• **What you need to do**: From the data that follows, print exactly the lines starting at the one containing "318) rotate(1) scale(.85" and ending at the one containing "274C896 315 896"; include both of them and nothing more.

==== Data section

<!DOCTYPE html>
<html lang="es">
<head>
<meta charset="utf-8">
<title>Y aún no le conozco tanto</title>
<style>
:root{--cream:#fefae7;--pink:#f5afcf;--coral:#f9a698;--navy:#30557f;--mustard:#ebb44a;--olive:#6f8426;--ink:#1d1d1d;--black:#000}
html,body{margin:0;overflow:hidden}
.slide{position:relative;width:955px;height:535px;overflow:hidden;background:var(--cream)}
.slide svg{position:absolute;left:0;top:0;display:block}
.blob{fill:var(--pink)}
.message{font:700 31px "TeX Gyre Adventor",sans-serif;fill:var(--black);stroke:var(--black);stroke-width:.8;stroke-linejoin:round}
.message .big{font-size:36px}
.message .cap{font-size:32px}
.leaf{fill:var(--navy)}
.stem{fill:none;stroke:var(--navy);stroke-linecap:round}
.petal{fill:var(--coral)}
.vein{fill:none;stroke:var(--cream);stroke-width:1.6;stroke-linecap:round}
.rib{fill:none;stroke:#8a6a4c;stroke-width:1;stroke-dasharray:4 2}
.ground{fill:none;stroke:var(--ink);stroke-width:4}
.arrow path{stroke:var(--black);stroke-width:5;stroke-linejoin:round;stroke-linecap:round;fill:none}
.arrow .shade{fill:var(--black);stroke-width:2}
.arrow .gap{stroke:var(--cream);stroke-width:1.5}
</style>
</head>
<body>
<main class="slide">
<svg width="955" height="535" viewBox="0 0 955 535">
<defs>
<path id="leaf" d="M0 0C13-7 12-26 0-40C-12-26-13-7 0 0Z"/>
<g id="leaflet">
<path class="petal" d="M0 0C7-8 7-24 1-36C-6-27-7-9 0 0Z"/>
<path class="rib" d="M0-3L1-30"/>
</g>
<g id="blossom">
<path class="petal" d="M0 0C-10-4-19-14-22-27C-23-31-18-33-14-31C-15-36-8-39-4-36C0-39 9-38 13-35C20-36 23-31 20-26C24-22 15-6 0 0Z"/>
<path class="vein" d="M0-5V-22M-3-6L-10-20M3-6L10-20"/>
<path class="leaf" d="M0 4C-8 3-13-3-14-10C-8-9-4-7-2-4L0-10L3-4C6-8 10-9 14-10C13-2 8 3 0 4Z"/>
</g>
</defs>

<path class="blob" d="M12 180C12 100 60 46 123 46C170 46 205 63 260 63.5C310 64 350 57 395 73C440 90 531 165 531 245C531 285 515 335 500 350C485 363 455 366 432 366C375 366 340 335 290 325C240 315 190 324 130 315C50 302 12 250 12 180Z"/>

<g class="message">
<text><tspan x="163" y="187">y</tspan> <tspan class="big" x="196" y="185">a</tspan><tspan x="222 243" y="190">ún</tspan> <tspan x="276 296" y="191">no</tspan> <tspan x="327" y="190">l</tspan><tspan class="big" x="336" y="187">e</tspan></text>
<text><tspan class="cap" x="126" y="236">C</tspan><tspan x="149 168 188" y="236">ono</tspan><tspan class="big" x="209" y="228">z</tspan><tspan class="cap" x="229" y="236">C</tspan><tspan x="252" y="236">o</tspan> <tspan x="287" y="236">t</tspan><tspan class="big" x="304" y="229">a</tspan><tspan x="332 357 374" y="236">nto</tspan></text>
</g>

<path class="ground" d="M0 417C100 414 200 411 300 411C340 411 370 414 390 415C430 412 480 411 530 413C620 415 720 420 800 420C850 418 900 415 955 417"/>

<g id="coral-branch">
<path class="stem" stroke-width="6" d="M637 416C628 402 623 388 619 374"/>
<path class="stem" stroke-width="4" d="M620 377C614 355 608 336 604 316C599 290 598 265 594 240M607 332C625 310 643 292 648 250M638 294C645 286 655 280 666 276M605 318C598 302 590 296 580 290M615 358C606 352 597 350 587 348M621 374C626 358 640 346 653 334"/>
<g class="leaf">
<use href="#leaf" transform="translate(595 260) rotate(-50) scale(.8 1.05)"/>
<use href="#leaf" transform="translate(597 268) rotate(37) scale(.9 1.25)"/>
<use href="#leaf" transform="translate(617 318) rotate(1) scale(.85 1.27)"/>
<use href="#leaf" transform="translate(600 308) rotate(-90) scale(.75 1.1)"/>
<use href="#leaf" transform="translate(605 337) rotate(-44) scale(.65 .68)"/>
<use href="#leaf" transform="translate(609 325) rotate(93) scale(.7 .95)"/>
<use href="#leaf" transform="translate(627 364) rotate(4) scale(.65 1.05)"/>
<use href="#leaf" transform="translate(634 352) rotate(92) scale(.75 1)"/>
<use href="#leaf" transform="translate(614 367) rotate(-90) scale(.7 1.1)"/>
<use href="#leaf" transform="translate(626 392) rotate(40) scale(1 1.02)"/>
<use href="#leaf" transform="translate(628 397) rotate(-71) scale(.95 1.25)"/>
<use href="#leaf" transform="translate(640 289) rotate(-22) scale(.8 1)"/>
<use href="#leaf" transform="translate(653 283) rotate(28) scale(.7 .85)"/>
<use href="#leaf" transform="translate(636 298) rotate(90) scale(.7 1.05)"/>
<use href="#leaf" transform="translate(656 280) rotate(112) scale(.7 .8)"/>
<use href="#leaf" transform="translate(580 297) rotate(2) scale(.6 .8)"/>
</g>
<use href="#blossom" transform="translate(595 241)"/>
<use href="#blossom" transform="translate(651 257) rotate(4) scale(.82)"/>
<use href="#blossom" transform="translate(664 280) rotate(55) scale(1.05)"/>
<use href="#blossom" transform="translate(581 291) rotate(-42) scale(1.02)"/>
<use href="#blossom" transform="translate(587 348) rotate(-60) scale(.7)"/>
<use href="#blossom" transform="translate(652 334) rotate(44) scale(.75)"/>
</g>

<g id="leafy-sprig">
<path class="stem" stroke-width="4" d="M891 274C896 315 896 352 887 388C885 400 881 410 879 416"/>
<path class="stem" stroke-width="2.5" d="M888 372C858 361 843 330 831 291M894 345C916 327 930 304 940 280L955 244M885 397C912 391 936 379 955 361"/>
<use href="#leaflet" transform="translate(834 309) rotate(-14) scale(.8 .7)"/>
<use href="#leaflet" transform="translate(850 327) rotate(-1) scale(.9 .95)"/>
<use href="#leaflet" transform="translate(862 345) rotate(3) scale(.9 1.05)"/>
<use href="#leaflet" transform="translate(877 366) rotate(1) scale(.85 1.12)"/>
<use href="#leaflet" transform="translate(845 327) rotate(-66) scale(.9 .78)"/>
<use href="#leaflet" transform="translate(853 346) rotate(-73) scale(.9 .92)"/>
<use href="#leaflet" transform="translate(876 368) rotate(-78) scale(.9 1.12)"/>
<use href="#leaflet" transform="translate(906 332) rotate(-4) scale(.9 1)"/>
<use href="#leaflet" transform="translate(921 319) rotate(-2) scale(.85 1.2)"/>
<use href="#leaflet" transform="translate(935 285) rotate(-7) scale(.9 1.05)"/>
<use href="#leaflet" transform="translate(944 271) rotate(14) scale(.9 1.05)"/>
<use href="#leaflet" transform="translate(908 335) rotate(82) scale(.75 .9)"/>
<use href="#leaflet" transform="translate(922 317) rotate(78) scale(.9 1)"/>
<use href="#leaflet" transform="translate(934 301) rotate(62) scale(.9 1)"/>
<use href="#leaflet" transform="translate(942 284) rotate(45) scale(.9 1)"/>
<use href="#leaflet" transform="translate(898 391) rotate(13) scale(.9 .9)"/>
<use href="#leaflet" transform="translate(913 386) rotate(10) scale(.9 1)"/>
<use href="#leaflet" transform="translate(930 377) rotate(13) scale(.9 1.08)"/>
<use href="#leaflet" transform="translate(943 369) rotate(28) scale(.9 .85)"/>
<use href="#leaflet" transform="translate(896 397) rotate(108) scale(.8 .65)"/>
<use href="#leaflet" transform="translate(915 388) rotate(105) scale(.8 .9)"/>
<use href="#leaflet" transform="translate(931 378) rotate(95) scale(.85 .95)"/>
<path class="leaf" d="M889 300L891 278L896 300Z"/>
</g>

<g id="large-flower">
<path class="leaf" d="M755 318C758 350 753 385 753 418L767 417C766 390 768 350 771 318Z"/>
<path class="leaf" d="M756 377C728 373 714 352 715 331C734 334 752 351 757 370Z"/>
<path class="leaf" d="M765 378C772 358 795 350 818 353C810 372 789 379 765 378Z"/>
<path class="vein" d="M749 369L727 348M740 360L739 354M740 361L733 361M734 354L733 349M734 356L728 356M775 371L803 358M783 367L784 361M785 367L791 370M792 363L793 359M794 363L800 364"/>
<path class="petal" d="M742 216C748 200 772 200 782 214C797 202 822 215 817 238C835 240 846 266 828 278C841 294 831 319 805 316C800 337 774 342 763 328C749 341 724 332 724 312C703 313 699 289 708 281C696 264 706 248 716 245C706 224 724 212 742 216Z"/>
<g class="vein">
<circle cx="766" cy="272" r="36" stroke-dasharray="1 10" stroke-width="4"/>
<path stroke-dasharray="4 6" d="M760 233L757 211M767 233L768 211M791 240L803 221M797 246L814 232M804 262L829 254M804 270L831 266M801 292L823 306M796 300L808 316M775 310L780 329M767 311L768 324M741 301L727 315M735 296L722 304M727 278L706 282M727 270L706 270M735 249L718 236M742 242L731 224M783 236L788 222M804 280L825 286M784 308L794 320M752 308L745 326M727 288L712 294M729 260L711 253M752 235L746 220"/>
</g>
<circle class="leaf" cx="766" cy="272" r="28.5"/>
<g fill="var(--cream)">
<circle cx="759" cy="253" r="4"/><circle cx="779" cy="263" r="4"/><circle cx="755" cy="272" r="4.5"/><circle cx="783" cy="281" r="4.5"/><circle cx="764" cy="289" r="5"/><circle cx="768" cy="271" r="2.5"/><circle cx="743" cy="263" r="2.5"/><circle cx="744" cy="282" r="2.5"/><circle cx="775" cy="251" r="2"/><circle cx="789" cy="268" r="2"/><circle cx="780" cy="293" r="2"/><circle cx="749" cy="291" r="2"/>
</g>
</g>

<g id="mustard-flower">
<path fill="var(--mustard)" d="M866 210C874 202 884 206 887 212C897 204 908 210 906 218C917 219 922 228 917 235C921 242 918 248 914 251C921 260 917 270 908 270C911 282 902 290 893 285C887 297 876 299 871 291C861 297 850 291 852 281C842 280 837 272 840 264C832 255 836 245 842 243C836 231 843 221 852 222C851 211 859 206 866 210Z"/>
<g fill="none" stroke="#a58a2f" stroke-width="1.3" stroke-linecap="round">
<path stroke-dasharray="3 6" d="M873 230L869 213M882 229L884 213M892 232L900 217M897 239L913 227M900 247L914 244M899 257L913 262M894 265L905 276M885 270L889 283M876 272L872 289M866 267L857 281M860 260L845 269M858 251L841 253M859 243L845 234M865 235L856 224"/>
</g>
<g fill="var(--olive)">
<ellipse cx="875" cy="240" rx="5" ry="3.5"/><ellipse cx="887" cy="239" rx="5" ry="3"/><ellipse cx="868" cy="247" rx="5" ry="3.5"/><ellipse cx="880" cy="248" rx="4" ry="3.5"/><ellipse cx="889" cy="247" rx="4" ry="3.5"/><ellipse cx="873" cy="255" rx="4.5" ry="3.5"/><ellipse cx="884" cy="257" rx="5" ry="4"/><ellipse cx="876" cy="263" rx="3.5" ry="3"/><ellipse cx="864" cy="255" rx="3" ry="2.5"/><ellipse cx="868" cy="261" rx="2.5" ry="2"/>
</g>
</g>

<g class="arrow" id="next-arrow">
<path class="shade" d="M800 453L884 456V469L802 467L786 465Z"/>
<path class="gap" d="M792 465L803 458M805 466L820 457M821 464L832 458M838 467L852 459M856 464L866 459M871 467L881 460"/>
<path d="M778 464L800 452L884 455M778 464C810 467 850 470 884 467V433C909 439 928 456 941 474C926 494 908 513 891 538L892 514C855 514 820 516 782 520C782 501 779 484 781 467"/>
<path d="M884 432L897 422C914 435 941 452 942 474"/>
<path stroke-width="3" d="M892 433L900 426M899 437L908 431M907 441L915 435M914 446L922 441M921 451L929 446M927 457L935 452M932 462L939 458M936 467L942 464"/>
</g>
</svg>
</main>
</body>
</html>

========

• **Output for this task**:
<use href="#leaf" transform="translate(617 318) rotate(1) scale(.85 1.27)"/>
<use href="#leaf" transform="translate(600 308) rotate(-90) scale(.75 1.1)"/>
<use href="#leaf" transform="translate(605 337) rotate(-44) scale(.65 .68)"/>
<use href="#leaf" transform="translate(609 325) rotate(93) scale(.7 .95)"/>
<use href="#leaf" transform="translate(627 364) rotate(4) scale(.65 1.05)"/>
<use href="#leaf" transform="translate(634 352) rotate(92) scale(.75 1)"/>
<use href="#leaf" transform="translate(614 367) rotate(-90) scale(.7 1.1)"/>
<use href="#leaf" transform="translate(626 392) rotate(40) scale(1 1.02)"/>
<use href="#leaf" transform="translate(628 397) rotate(-71) scale(.95 1.25)"/>
<use href="#leaf" transform="translate(640 289) rotate(-22) scale(.8 1)"/>
<use href="#leaf" transform="translate(653 283) rotate(28) scale(.7 .85)"/>
<use href="#leaf" transform="translate(636 298) rotate(90) scale(.7 1.05)"/>
<use href="#leaf" transform="translate(656 280) rotate(112) scale(.7 .8)"/>
<use href="#leaf" transform="translate(580 297) rotate(2) scale(.6 .8)"/>
</g>
<use href="#blossom" transform="translate(595 241)"/>
<use href="#blossom" transform="translate(651 257) rotate(4) scale(.82)"/>
<use href="#blossom" transform="translate(664 280) rotate(55) scale(1.05)"/>
<use href="#blossom" transform="translate(581 291) rotate(-42) scale(1.02)"/>
<use href="#blossom" transform="translate(587 348) rotate(-60) scale(.7)"/>
<use href="#blossom" transform="translate(652 334) rotate(44) scale(.75)"/>
</g>

<g id="leafy-sprig">
<path class="stem" stroke-width="4" d="M891 274C896 315 896 352 887 388C885 400 881 410 879 416"/>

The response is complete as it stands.